Meet the Gray Family! Brandon is a CPA and his wife, Jessica is a part-time nurse and full-time mom to their 5-year-old twin girls, Delaney and Emalyn. They are also hog farmers. They weren’t born hog farmers, and they didn’t inherit the business. They made the decision to buy a pre-existing hog farm in Wayne County a few years ago.“We purchased this farm as a family endeavor, and it’s been really nice. The community has been really receptive and the neighbors have been great. It’s been a really good thing,” said Brandon.In addition to pigs, the family also grows collards and sweet potatoes on their 125 acres.There is no doubt this is a family endeavor. Jessica keeps most of the books, and Brandon, with help from his dad, Rayburn Brown, cares for all the pigs and crops.Even at 5 years old, Delaney and Emalyn help out too. Special trips have to be made to visit the pigs for the girls.

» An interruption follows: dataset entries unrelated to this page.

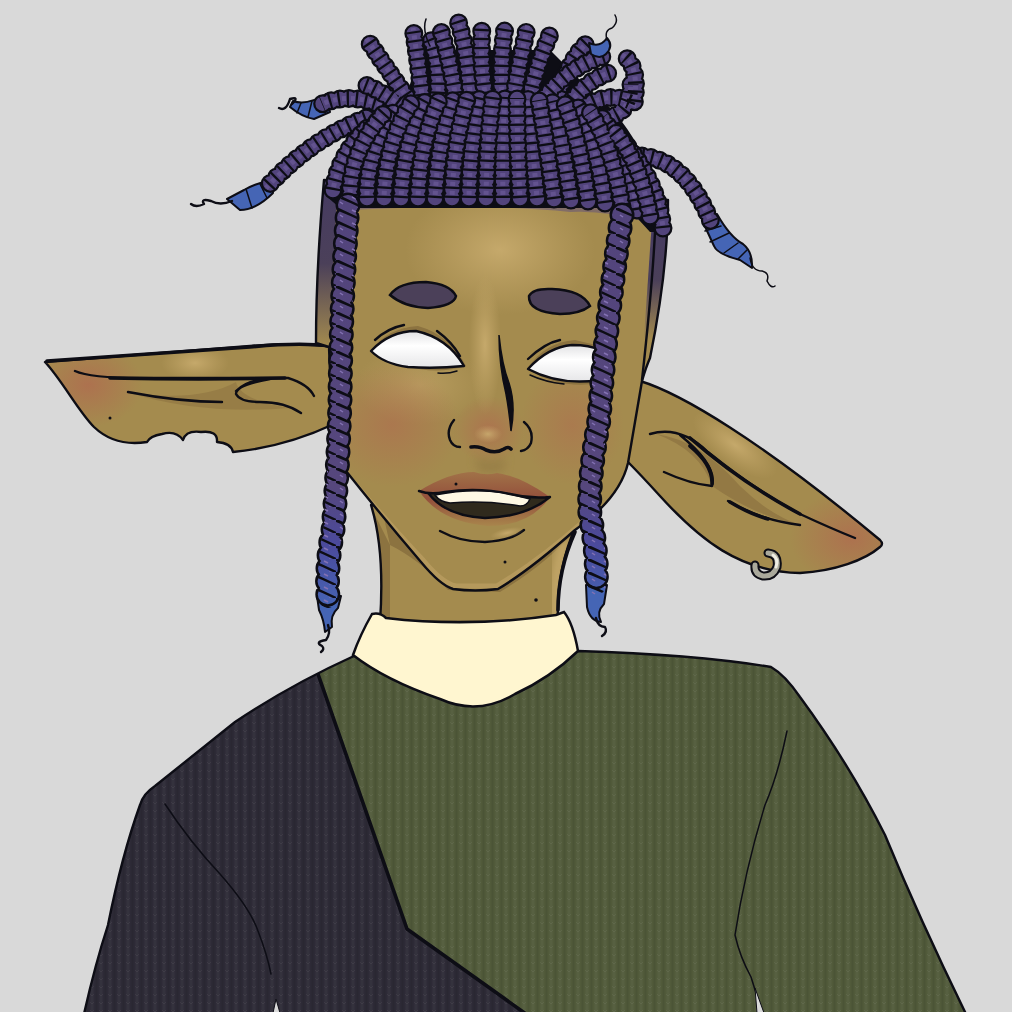
<!DOCTYPE html>
<html lang="en">
<head>
<meta charset="utf-8">
<title>Goblin portrait</title>
<style>
:root{--backdrop:#d9d9d9;--ink:#0d0d15;--skin:#a48b4e;--skin-light:#c4a769;--skin-shade:#8c7340;--blush:#b0694f;--hair:#52447c;--hair-light:#7562a3;--brow:#4b4059;--tip:#4565b5;--navy:#2d2a36;--green:#515a3a;--cream:#fff6d0}
html,body{margin:0;overflow:hidden;background:var(--backdrop)}
svg{display:block;width:1012px;height:1012px}
.line{fill:none;stroke:var(--ink);stroke-width:2.4;stroke-linecap:round;stroke-linejoin:round}
.thin{stroke-width:1.5}
.bold{stroke-width:3.6}
.skin{fill:var(--skin)}
.loc-edge,.loc-body,.loc-rings,.loc-shine{fill:none}
.loc-edge{stroke:var(--ink);stroke-width:19;stroke-linecap:round;stroke-dasharray:0 9}
.loc-body{stroke:var(--hair);stroke-width:14.5;stroke-linecap:round;stroke-dasharray:0 9}
.loc-shine{stroke:var(--hair-light);stroke-width:5;stroke-dasharray:4 5;stroke-dashoffset:-3;opacity:.5}
.loc-rings{stroke:var(--ink);stroke-width:15;stroke-dasharray:2.2 6.8}
.braid-edge,.braid-body,.braid-twist{fill:none;stroke-linecap:round}
.braid-edge{stroke:var(--ink);stroke-width:25;stroke-dasharray:0 13}
.braid-body{stroke:url(#braid-colour);stroke-width:20;stroke-dasharray:0 13}
.braid-twist{stroke:url(#twist);stroke-width:20}
.tip{fill:var(--tip);stroke:var(--ink);stroke-width:2;stroke-linejoin:round}
</style>
</head>
<body>
<svg viewBox="0 0 1012 1012" role="img" aria-label="Goblin with purple locs, long ears and a two-tone sweater">
<defs>
<radialGradient id="blush"><stop offset="0" stop-color="#b0694f" stop-opacity=".75"/><stop offset="1" stop-color="#b0694f" stop-opacity="0"/></radialGradient>
<radialGradient id="glow"><stop offset="0" stop-color="#cbae70" stop-opacity=".85"/><stop offset="1" stop-color="#c4a769" stop-opacity="0"/></radialGradient>
<linearGradient id="fade" x1="0" y1="0" x2="0" y2="1"><stop offset="0" stop-color="#463b63"/><stop offset=".5" stop-color="#4b4059"/><stop offset="1" stop-color="#4b4059" stop-opacity="0"/></linearGradient>
<linearGradient id="braid-colour" gradientUnits="userSpaceOnUse" x1="0" y1="200" x2="0" y2="610"><stop offset="0" stop-color="#52447c"/><stop offset=".7" stop-color="#56477d"/><stop offset=".84" stop-color="#4b4a9c"/><stop offset="1" stop-color="#4565b5"/></linearGradient>
<linearGradient id="eyeball" x1="0" y1="0" x2="0" y2="1"><stop offset="0" stop-color="#e2e2e4"/><stop offset=".4" stop-color="#fff"/><stop offset="1" stop-color="#e6e6e8"/></linearGradient>
<linearGradient id="lips" x1="0" y1="0" x2="0" y2="1"><stop offset="0" stop-color="#a17248"/><stop offset=".5" stop-color="#934f3b"/><stop offset="1" stop-color="#a8854c"/></linearGradient>
<pattern id="twist" width="28" height="13" patternUnits="userSpaceOnUse"><path d="M-2-1L30 14M-16-6L16 7.500M12 5.500L44 20.500" fill="none" stroke="#0d0d15" stroke-width="2.4"/><path d="M4 7L7 9M16 2L20 4M21 13L24 14" stroke="#8371b3" stroke-width="1.500"/></pattern>
<pattern id="knit" width="9" height="8" patternUnits="userSpaceOnUse"><path d="M2 0V8" stroke="#fff" stroke-opacity=".035" stroke-width="3"/><path d="M6.500 0V8" stroke="#000" stroke-opacity=".07" stroke-width="2"/><path d="M0 2L2 4L4 2" fill="none" stroke="#fff" stroke-opacity=".05"/></pattern>
<filter id="soft" x="-30%" y="-30%" width="160%" height="160%"><feGaussianBlur stdDeviation="5"/></filter>
<path id="left-ear" d="M45 362L250 346Q300 342 334 347V424Q285 447 233 452Q231 443 217 442Q218 430 201 432Q186 430 183 440Q176 430 162 434Q150 436 147 442Q115 447 94 427C78 411 62 380 45 362Z"/>
<path id="right-ear" d="M640 381C680 393 760 440 880 540Q884 544 880 547C865 560 835 571 800 573C740 572 700 540 660 496Q640 474 626 460Z"/>
<path id="head" d="M324 180Q316 270 316 343L329 347L332 424L346 471Q385 520 421 562Q440 585 453 589Q475 592 498 589Q530 570 575 530Q620 498 628 463L642 381Q646 367 650 358Q668 270 668 200Z"/>
<path id="neck" d="M371 505Q385 550 380 622H558Q556 570 576 526Z"/>
<path id="sweater" d="M84 1014Q95 965 108 925Q122 855 140 805Q143 794 155 786L235 722Q290 685 354 656L578 651Q700 655 771 667Q785 675 800 697Q850 765 885 835Q920 920 966 1014Z"/>
<clipPath id="left-ear-clip"><use href="#left-ear"/></clipPath>
<clipPath id="right-ear-clip"><use href="#right-ear"/></clipPath>
<clipPath id="head-clip"><use href="#head"/></clipPath>
<clipPath id="neck-clip"><use href="#neck"/></clipPath>
<clipPath id="sweater-clip"><use href="#sweater"/></clipPath>
<g id="bun-back"><path d="M406 96L366 38"/><path d="M438 94Q440 60 430 38"/><path d="M470 94Q468 50 457 18"/><path d="M502 94Q500 60 505 28"/><path d="M530 96Q538 60 553 28"/><path d="M556 100Q568 60 588 42"/><path d="M398 104Q380 90 363 84"/></g>
<g id="bun-front"><path d="M422 96Q418 60 413 28"/><path d="M455 94Q450 60 440 28"/><path d="M485 94Q480 60 482 26"/><path d="M514 94Q520 60 528 24"/><path d="M544 98Q570 66 604 56"/></g>
<g id="bun-loop"><path d="M578 112Q606 88 634 104Q640 64 622 55"/><path d="M598 118Q630 120 631 84"/><path d="M572 100Q590 78 612 72"/></g>
<g id="cap-even"><path d="M350 196Q350 150 385 112"/><path d="M384 198Q386 140 412 102"/><path d="M418 198Q420 140 440 98"/><path d="M452 198Q454 140 468 96"/><path d="M486 198Q487 140 493 96"/><path d="M520 198Q517 140 517 98"/><path d="M554 199Q546 140 539 100"/><path d="M588 201Q580 140 564 102"/><path d="M622 206Q612 145 590 112"/><path d="M650 216Q640 160 612 128"/></g>
<g id="cap-odd"><path d="M333 190Q340 150 372 124"/><path d="M367 198Q366 150 398 106"/><path d="M401 198Q404 140 426 100"/><path d="M435 198Q438 140 454 97"/><path d="M469 198Q470 140 480 96"/><path d="M503 198Q502 140 505 97"/><path d="M537 198Q532 140 528 99"/><path d="M571 200Q562 140 552 101"/><path d="M605 203Q596 140 577 106"/><path d="M637 210Q628 150 602 118"/><path d="M663 228Q658 182 624 142"/></g>
<g id="loose-locs"><path d="M384 106Q350 92 322 104"/><path d="M366 118Q312 138 266 188"/><path d="M642 156Q686 160 711 222"/></g>
<path id="left-braid" d="M348 205Q341 300 340 400Q338 470 333 530Q326 565 328 598"/>
<path id="right-braid" d="M622 215Q606 320 599 420Q588 480 590 515Q598 555 596 585"/>
</defs>

<rect width="1012" height="1012" fill="var(--backdrop)"/>

<g id="ears">
<use href="#left-ear" class="skin"/>
<g clip-path="url(#left-ear-clip)">
<ellipse cx="88" cy="385" rx="55" ry="42" fill="url(#blush)"/>
<ellipse cx="195" cy="363" rx="34" ry="18" fill="url(#glow)"/>
<path d="M130 393Q200 402 236 382Q240 400 290 408Q200 415 130 393Z" fill="var(--skin-shade)" opacity=".55"/>
</g>
<use href="#left-ear" class="line"/>
<path class="line bold" d="M47 361L250 347Q300 342 330 346"/>
<path class="line" d="M75 371Q90 378 140 378Q230 378 288 378Q308 384 314 396M236 391Q248 379 270 379Q236 385 236 394Q240 402 260 402Q285 402 301 413M128 392Q180 402 222 402"/>
<path class="line bold" d="M110 378Q200 380 285 378"/>
<circle cx="110" cy="418" r="1.500" fill="var(--ink)"/>
<use href="#right-ear" class="skin"/>
<g clip-path="url(#right-ear-clip)">
<ellipse cx="852" cy="538" rx="62" ry="48" fill="url(#blush)"/>
<ellipse cx="735" cy="445" rx="50" ry="20" transform="rotate(36 735 445)" fill="url(#glow)"/>
<path d="M656 434Q700 440 740 486Q770 515 800 525Q755 516 712 486Q700 450 656 434Z" fill="var(--skin-shade)" opacity=".7"/>
</g>
<use href="#right-ear" class="line"/>
<path class="line" d="M650 434Q680 425 708 452Q755 490 800 514Q830 528 855 538M664 472Q690 484 712 486Q718 466 680 435M728 501Q760 520 800 525"/>
<path class="line bold" d="M690 438Q740 482 800 514M690 446Q713 465 712 484M730 502Q750 514 768 519"/>
<g id="earring" fill="none" stroke-linecap="round"><path d="M768 553Q779 554 777 567Q773 577 763 576Q754 574 755 565" stroke="var(--ink)" stroke-width="9"/><path d="M768 553Q779 554 777 567Q773 577 763 576Q754 574 755 565" stroke="#aaa99c" stroke-width="5"/><path d="M773 555Q779 559 776 567" stroke="#efeee4" stroke-width="3"/></g>
</g>

<g id="neck-area">
<use href="#neck" class="skin"/>
<g clip-path="url(#neck-clip)">
<path d="M370 505L390 545V620H376ZM390 545Q420 560 448 590L500 592Q550 562 580 525L560 500H380Z" fill="var(--skin-shade)"/>
<path d="M566 540Q553 575 556 620" stroke="var(--skin-light)" stroke-width="12" fill="none" filter="url(#soft)"/>
</g>
<use href="#neck" class="line"/>
<path class="line bold" d="M575 532Q558 570 558 610"/>
<circle cx="536" cy="600" r="1.800" fill="var(--ink)"/>
</g>

<g id="face">
<use href="#head" class="skin"/>
<g clip-path="url(#head-clip)">
<ellipse cx="500" cy="250" rx="95" ry="65" fill="url(#glow)"/>
<ellipse cx="420" cy="385" rx="65" ry="40" fill="url(#glow)" opacity=".6"/>
<ellipse cx="392" cy="425" rx="68" ry="62" fill="url(#blush)" opacity=".75"/>
<ellipse cx="572" cy="425" rx="52" ry="60" fill="url(#blush)" opacity=".65"/>
<ellipse cx="489" cy="430" rx="36" ry="34" fill="url(#blush)" opacity=".9"/>
<ellipse cx="485" cy="345" rx="16" ry="70" fill="url(#glow)"/>
<ellipse cx="488" cy="434" rx="14" ry="9" fill="url(#glow)"/>
<path d="M350 478Q390 525 423 560Q442 583 456 586H497Q540 560 585 520" fill="none" stroke="var(--skin-light)" stroke-width="5" opacity=".55"/>
<path d="M318 180H338L329 347H312Z" fill="url(#fade)"/>
<path d="M652 220H672L657 340L644 338Z" fill="url(#fade)"/>
<path d="M350 195H645V222Q605 210 570 212Q480 203 350 210Z" fill="#65547a" opacity=".55"/>
</g>
<use href="#head" class="line"/>
<path class="line" d="M655 232Q652 290 642 380"/>

<g id="eyebrows" fill="var(--brow)" stroke="var(--ink)" stroke-width="2.500">
<path d="M390 295Q399 282 426 282Q450 284 456 296Q454 306 428 308Q404 307 390 295Z"/>
<path d="M529 296Q533 288 552 289Q582 290 590 306Q580 314 560 314Q528 312 529 296Z"/>
</g>
<g id="eyes">
<path d="M371 350Q388 328 418 326Q450 335 466 366Q420 380 371 350Z" fill="var(--skin-shade)"/>
<path d="M371 351Q390 331 416 331Q448 338 464 366Q435 369 408 367Q384 364 371 351Z" fill="url(#eyeball)"/>
<path class="line" d="M371 351Q390 331 416 331Q448 338 464 366Q435 369 408 367Q384 364 371 351ZM375 340Q388 328 404 325M437 331Q452 342 460 356"/>
<path class="line thin" d="M438 373Q448 374 457 371"/>
<path d="M527 369Q545 342 575 340L600 346V383Q560 390 527 369Z" fill="var(--skin-shade)"/>
<path d="M528 369Q548 347 572 345Q590 345 600 350V380Q560 386 528 369Z" fill="url(#eyeball)"/>
<path class="line" d="M600 380Q560 386 528 369Q548 347 572 345Q590 345 600 350M528 359Q545 343 560 340"/>
<path class="line thin" d="M530 375Q545 382 564 384"/>
</g>
<g id="nose">
<path d="M499 335Q502 365 509 383Q516 405 511 431Q509 410 506 394Q499 365 499 335Z" fill="var(--ink)" stroke="var(--ink)" stroke-width="1.500"/>
<path class="line" d="M454 420Q446 430 450 440Q453 447 460 447M524 422Q534 430 531 443Q528 450 521 451"/>
<path class="line bold" d="M471 447Q480 446 486 450Q496 454 504 449Q508 446 511 449"/>
<path d="M474 456Q488 466 506 457L502 472H480Z" fill="var(--skin-shade)" opacity=".55" filter="url(#soft)"/>
</g>
<g id="mouth">
<path d="M419 491Q450 472 474 472Q486 476 497 473Q520 476 550 497Q530 526 488 526Q440 522 419 491Z" fill="url(#lips)"/>
<path d="M419 491Q430 495 445 492Q478 487 510 494Q530 499 550 497Q526 517 485 518Q446 516 432 496Z" fill="#302a1d"/>
<path d="M435 495Q475 487 510 494L530 499Q527 506 520 506Q485 500 450 503Q440 502 435 495Z" fill="#fff8e4" stroke="var(--ink)" stroke-width="1.500"/>
<path class="line" d="M419 491Q430 495 445 492Q478 487 510 494Q530 499 550 497Q526 517 485 518Q446 516 429 494M440 531Q460 542 485 542Q510 541 524 530"/>
<ellipse cx="507" cy="533" rx="17" ry="5" transform="rotate(-12 507 533)" fill="url(#glow)"/>
<circle cx="456" cy="484" r="1.500" fill="var(--ink)"/><circle cx="505" cy="562" r="1.500" fill="var(--ink)"/>
</g>
</g>

<g id="clothes">
<use href="#sweater" fill="var(--green)"/>
<g clip-path="url(#sweater-clip)">
<path d="M318 674L407 929L526 1014H70V650H310Z" fill="var(--navy)"/>
<rect y="640" width="1012" height="372" fill="url(#knit)"/>
<path class="line bold" d="M318 674L407 929L526 1014"/>
</g>
<use href="#sweater" class="line"/>
<path class="line thin" d="M165 804Q190 842 220 874Q250 908 258 931Q267 954 271 974M787 731Q778 775 765 805Q745 870 735 935Q740 957 751 977L762 1012"/>
<path d="M276 999L280 1013H273ZM755 988L764 1013H757Z" fill="var(--backdrop)" stroke="var(--ink)"/>
<path d="M372 614Q380 612 386 618Q470 628 556 615L564 612Q573 623 578 651Q550 678 515 694Q478 716 440 699Q385 680 353 655Q360 635 372 614Z" fill="var(--cream)" stroke="var(--ink)" stroke-width="2.500"/>
</g>

<g id="hair">
<path d="M326 196C328 150 370 104 420 85L590 90Q645 130 670 232L650 232L628 208H340Z" fill="var(--ink)"/>
<path d="M406 98L420 50H550L590 90L570 110Z" fill="var(--ink)"/>
<g id="loose-tips">
<path class="tip" d="M326 94Q307 106 293 101L290 107Q302 117 314 119L330 112Z"/>
<path class="line" d="M292 104Q300 96 290 99Q286 112 279 108"/>
<path class="tip" d="M272 180Q256 183 244 190L227 199L240 210Q256 210 273 193Z"/>
<path class="line" d="M232 201Q220 206 211 201Q200 198 204 204Q196 208 191 204"/>
<path class="tip" d="M702 220L717 214Q730 237 743 244Q753 252 752 268L740 260Q717 254 714 246Z"/>
<path class="line thin" d="M705 231L721 226M710 242L729 233M724 253L738 243M738 259L747 250M750 258Q752 271 762 271Q770 273 767 281Q771 289 775 286"/>
<path class="line thin" d="M301 103L297 113M312 101L308 117M246 189L252 208M260 184L267 198"/>
</g>
<use href="#loose-locs" class="loc-edge"/><use href="#loose-locs" class="loc-body"/><use href="#loose-locs" class="loc-shine"/><use href="#loose-locs" class="loc-rings"/>
<use href="#bun-back" class="loc-edge"/><use href="#bun-back" class="loc-body"/><use href="#bun-back" class="loc-shine"/><use href="#bun-back" class="loc-rings"/>
<use href="#bun-loop" class="loc-edge"/><use href="#bun-loop" class="loc-body"/><use href="#bun-loop" class="loc-shine"/><use href="#bun-loop" class="loc-rings"/>
<use href="#bun-front" class="loc-edge"/><use href="#bun-front" class="loc-body"/><use href="#bun-front" class="loc-shine"/><use href="#bun-front" class="loc-rings"/>
<path class="tip" d="M589 43Q600 48 607 38Q614 46 606 54Q600 60 591 54Z"/>
<path class="line thin" d="M607 40Q604 30 612 28Q619 22 615 15M430 46Q422 30 426 19"/>
<use href="#cap-odd" class="loc-edge"/><use href="#cap-odd" class="loc-body"/><use href="#cap-odd" class="loc-shine"/><use href="#cap-odd" class="loc-rings"/>
<use href="#cap-even" class="loc-edge"/><use href="#cap-even" class="loc-body"/><use href="#cap-even" class="loc-shine"/><use href="#cap-even" class="loc-rings"/>
<g id="front-braids">
<path class="tip" d="M317 596H341L338 608Q330 615 332 627L325 632Q324 620 319 610Z"/>
<path class="line" d="M328 625Q331 633 326 640Q314 642 322 646Q325 649 321 652"/>
<path class="tip" d="M586 585H607L604 604Q596 612 601 622Q590 621 587 607Z"/>
<path class="line" d="M596 618Q598 627 605 627Q608 632 602 636"/>
<use href="#left-braid" class="braid-edge"/><use href="#left-braid" class="braid-body"/><use href="#left-braid" class="braid-twist"/>
<use href="#right-braid" class="braid-edge"/><use href="#right-braid" class="braid-body"/><use href="#right-braid" class="braid-twist"/>
</g>
</g>
</svg>
</body>
</html>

Brandon came from a farming background. His grandfather was one of seven, and they were all farmers. Many of their children (and grandchildren) also became farmers. Jessica, on the other hand, is not from a farming family. She married into it, but she loves it!
“The pigs are my favorite part. I like watching them grow and get big. The girls enjoy the pigs, and whatever they enjoy I try to follow behind and support them,” said Jessica.While the Gray family loves their farm, it isn’t always easy. They live about 20 minutes away from the actual farm. This doesn’t mean they don’t have to visit as often. Rather it means a lot of extra miles on their vehicles.“We check the pigs at least twice a day, every day. We eat dinner as a family, then go to check on the pigs once more to make sure everything is alright,” said Brandon.Of course, the normal uncertainties that accompany farming are also hard. One never knows what the weather will do or when equipment must be fixed. There are also finances. For the Grays, the decision to purchase the farm was both easy and hard. The desire was strong, but the burden of finances was also strong. Ultimately, they decided to go for it.One aspect that does help the Grays is their relationship with their integrator, Maxwell Foods. The integrator provides a support system for the family to help them with things like providing the best healthcare for the pigs. Without the integrator, the farm would not have the resources they do.Although owning a farm can be stressful at times, the Grays enjoy being part of something bigger. They may not have the largest farm, but it does feed people, and the Grays love being a part of that.A full-time CPA, part-time nurse, full-time parents, and full-time farmers (because farming is never part-time)…life is busy for the Grays, but it is fueled by a desire to farm as a family.Photos by: Marisa See